Check every line of the entries below for "open", and copy the lines that have it.

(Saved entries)
------------------------------------------------
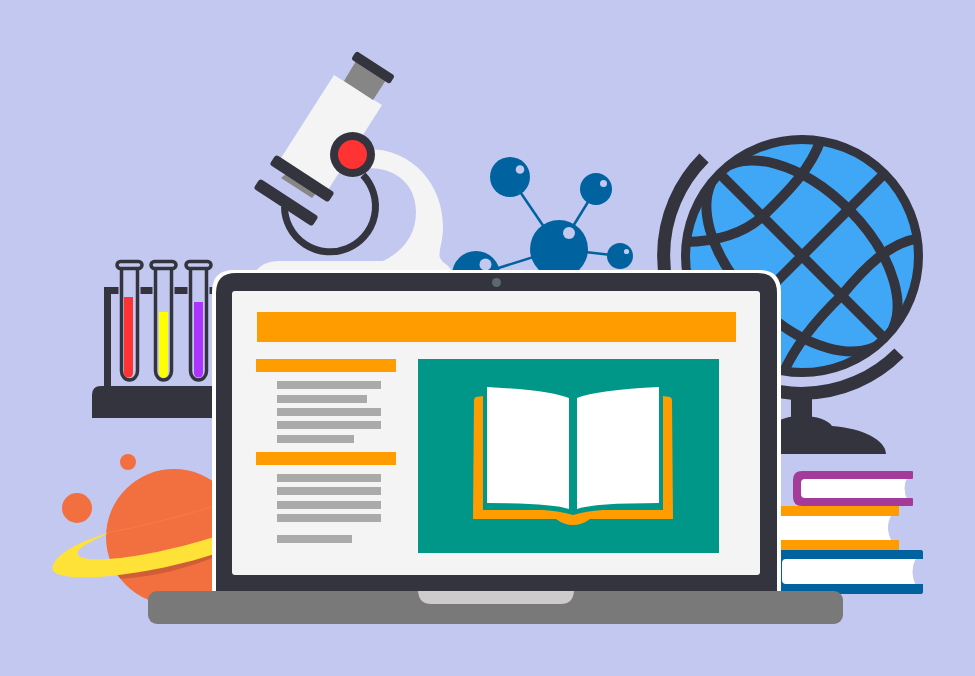
<!DOCTYPE html>
<html lang="en">
<head>
<meta charset="utf-8">
<title>Online science learning</title>
<style>
:root {
  --sky: #c3c8f0; --ink: #33343d; --paper: #f4f4f4; --white: #fff;
  --orange: #ff9c00; --teal: #009688; --blue: #00639f; --ocean: #40a6f6;
  --red: #ff3333; --yellow: #ffff00; --violet: #ad33ff; --purple: #a43b98;
  --planet: #f26f40; --planet-shade: #cf5e36; --ring: #ffe238;
  --grey: #797979; --text-grey: #aaa; --metal: #868686; --notch: #cdcbcc;
}
html, body { margin: 0; height: 100%; overflow: hidden; background: var(--sky); }
svg { display: block; width: 975px; height: 676px; }
.ink { fill: var(--ink); }
.paper { fill: var(--paper); }
.white { fill: var(--white); }
.orange { fill: var(--orange); }
.blue { fill: var(--blue); }
.purple { fill: var(--purple); }
.planet { fill: var(--planet); }
.metal { fill: var(--metal); }
.ink-line { fill: none; stroke: var(--ink); }
.text-bars { fill: var(--text-grey); }
.bonds { fill: none; stroke: var(--blue); stroke-width: 2.5; }
.shine { fill: var(--sky); }
</style>
</head>
<body>
<svg viewBox="0 0 975 676" role="img" aria-label="Laptop with an open book on screen, surrounded by science equipment, a globe and books">
  <defs>
    <clipPath id="globe-clip"><circle cx="802" cy="256" r="117"/></clipPath>
    <clipPath id="planet-clip"><circle cx="174" cy="537" r="68"/></clipPath>
    <g id="tube-glass">
      <path d="M-8 268V371a8 9 0 0 0 16 0V268" fill="var(--sky)" stroke="var(--ink)" stroke-width="3.500"/>
      <rect x="-12.500" y="261.500" width="25" height="7" rx="3.500" fill="var(--sky)" stroke="var(--ink)" stroke-width="3.500"/>
    </g>
  </defs>

  <rect width="975" height="676" fill="var(--sky)"/>

  <g id="test-tubes">
    <path class="ink" d="M104 287H220V294H111V390H104Z"/>
    <path class="ink" d="M92 418V395q0-9 9-9H220V418Z"/>
    <path d="M129.500 284V297M163.500 284V297M198.500 284V297" stroke="var(--sky)" stroke-width="22"/>
    <use href="#tube-glass" x="129.500"/>
    <use href="#tube-glass" x="163.500"/>
    <use href="#tube-glass" x="198.500"/>
    <path d="M124 297h9v76a4.500 4.500 0 0 1-9 0Z" fill="var(--red)"/>
    <path d="M159 312h9v61a4.500 4.500 0 0 1-9 0Z" fill="var(--yellow)"/>
    <path d="M194 302h9v71a4.500 4.500 0 0 1-9 0Z" fill="var(--violet)"/>
  </g>

  <g id="microscope">
    <path class="paper" d="M366 149C412 148 443 184 443 227C443 242 438 252 440 258Q442 262 447 265L456 275H252Q262 261 278 261H383C404 251 416 234 416 212C416 185 397 168 368 168Z"/>
    <path class="ink-line" d="M363 175A45.500 45.500 0 1 1 284.500 207" stroke-width="7"/>
    <path class="metal" d="M287 173L317 192L312 198L281 178Z"/>
    <path class="paper" d="M334 75L382 105L328 190L281 158Z"/>
    <path class="metal" d="M356 61L386 80L373 100L344 81Z"/>
    <g class="ink">
      <rect x="-23" y="-5" width="46" height="10" rx="3" transform="translate(373 67.500) rotate(33)"/>
      <rect x="-35" y="-6" width="70" height="12" rx="3" transform="translate(302 178.500) rotate(33)"/>
      <rect x="-35" y="-6" width="70" height="12" rx="3" transform="translate(286 202.500) rotate(33)"/>
      <circle cx="352.500" cy="154.500" r="22.500"/>
    </g>
    <circle cx="352.500" cy="154.500" r="14.500" fill="var(--red)"/>
  </g>

  <g id="molecule">
    <g class="bonds">
      <line x1="559" y1="249" x2="510" y2="177"/>
      <line x1="559" y1="249" x2="596" y2="189"/>
      <line x1="559" y1="249" x2="620" y2="256"/>
      <line x1="559" y1="249" x2="476" y2="275"/>
    </g>
    <g class="blue">
      <circle cx="510" cy="177" r="20"/>
      <circle cx="596" cy="189" r="16"/>
      <circle cx="559" cy="249" r="29"/>
      <circle cx="620" cy="256" r="13"/>
      <circle cx="476" cy="275" r="24"/>
    </g>
    <g class="shine">
      <circle cx="520" cy="169.500" r="4.300"/>
      <circle cx="603.500" cy="183.500" r="3.500"/>
      <circle cx="569" cy="233" r="6"/>
      <circle cx="626.500" cy="251.500" r="2.600"/>
      <circle cx="485.500" cy="264.500" r="6"/>
    </g>
  </g>

  <g id="globe">
    <path class="ink-line" d="M704 158A137 137 0 0 0 899 353" stroke-width="13"/>
    <rect class="ink" x="791" y="396" width="21" height="26"/>
    <path class="ink" d="M718 454C720 436 748 426 773 426C777 419 789 416 802 416C817 416 828 420 832 426C862 428 886 440 886 454Z"/>
    <circle cx="802" cy="256" r="117" fill="var(--ocean)"/>
    <g class="ink-line" stroke-width="10" clip-path="url(#globe-clip)">
      <path d="M715 169L889 343M889 169L715 343"/>
      <ellipse cx="802" cy="256" rx="118" ry="66" transform="rotate(45 802 256)"/>
      <path d="M821 139C811 168 790 190 763 216C743 234 717 242 683 242"/>
      <path d="M921 238C890 242 866 266 842 295C815 321 794 347 782 376"/>
    </g>
    <circle class="ink-line" cx="802" cy="256" r="116.500" stroke-width="9"/>
  </g>

  <g id="books">
    <path class="white" d="M798 476H908Q901 488 908 501H798Z"/>
    <path class="purple" d="M912 471Q913 471 913 472V478Q913 479 912 479H805Q801 479 801 483V494Q801 498 805 498H912Q913 498 913 499V505Q913 506 912 506H802Q793 506 793 497V480Q793 471 802 471Z"/>
    <path class="white" d="M770 514H892Q884 527 892 542H770Z"/>
    <path class="orange" d="M770 506H899V516H770ZM770 540H899V550H770Z"/>
    <path class="white" d="M782 558H916Q909 571 916 586H782Z"/>
    <path class="blue" d="M770 550H921Q923 550 923 552V559H786Q782 559 782 563V580Q782 584 786 584H923V592Q923 594 921 594H770Z"/>
  </g>

  <g id="planets">
    <circle class="planet" cx="77" cy="508" r="15"/>
    <circle class="planet" cx="128" cy="462" r="8"/>
    <circle class="planet" cx="174" cy="537" r="68"/>
    <path d="M110 572L220 545V555C188 568 155 577 117 579Z" fill="var(--planet-shade)" clip-path="url(#planet-clip)"/>
    <path d="M106 533Q160 523 214 506" fill="none" stroke="#f47e3f" stroke-width="1"/>
    <path d="M108 533C93 541 75 548 78 555C84 565 150 558 220 535V552C160 573 84 582 61 575C53 573 51 569 53 565C58 553 80 541 108 533Z" fill="var(--ring)"/>
  </g>

  <g id="laptop">
    <path class="white" d="M212 594V292Q212 270 234 270H759Q781 270 781 292V594Z"/>
    <path class="ink" d="M216 594V293Q216 273 236 273H757Q777 273 777 293V594Z"/>
    <circle cx="496.500" cy="282.500" r="4.500" fill="#5c686d"/>
    <rect class="paper" x="232" y="291" width="528" height="284" rx="3"/>
    <rect x="148" y="591" width="695" height="33" rx="9" fill="var(--grey)"/>
    <path d="M418 591H574Q573 604 561 604H431Q419 604 418 591Z" fill="var(--notch)"/>
  </g>

  <g id="lesson-page">
    <rect class="orange" x="257" y="312" width="479" height="30"/>
    <rect class="orange" x="256" y="359" width="140" height="13"/>
    <rect class="orange" x="256" y="452" width="140" height="13"/>
    <g class="text-bars">
      <rect x="277" y="381" width="104" height="8"/>
      <rect x="277" y="395" width="90" height="8"/>
      <rect x="277" y="408" width="104" height="8"/>
      <rect x="277" y="421" width="104" height="8"/>
      <rect x="277" y="435" width="77" height="8"/>
      <rect x="277" y="474" width="104" height="8"/>
      <rect x="277" y="487" width="104" height="8"/>
      <rect x="277" y="501" width="104" height="8"/>
      <rect x="277" y="514" width="104" height="8"/>
      <rect x="277" y="535" width="75" height="8"/>
    </g>
    <rect x="418" y="359" width="301" height="194" fill="var(--teal)"/>
    <g id="open-book">
      <path class="orange" d="M474 400Q474 398 476 397L483 396V510H543Q560 511 573 515Q586 511 603 510H663V396L670 397Q672 398 672 400L673 519H590Q582 525 573 525Q564 525 556 519H473Z"/>
      <path class="white" d="M487 387Q549 390 569 398V509Q552 503 487 503Z"/>
      <path class="white" d="M659 387Q597 390 577 398V509Q594 503 659 503Z"/>
    </g>
  </g>
</svg>
</body>
</html>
------------------------------------------------
Task answer →
<svg viewBox="0 0 975 676" role="img" aria-label="Laptop with an open book on screen, surrounded by science equipment, a globe and books">
    <g id="open-book">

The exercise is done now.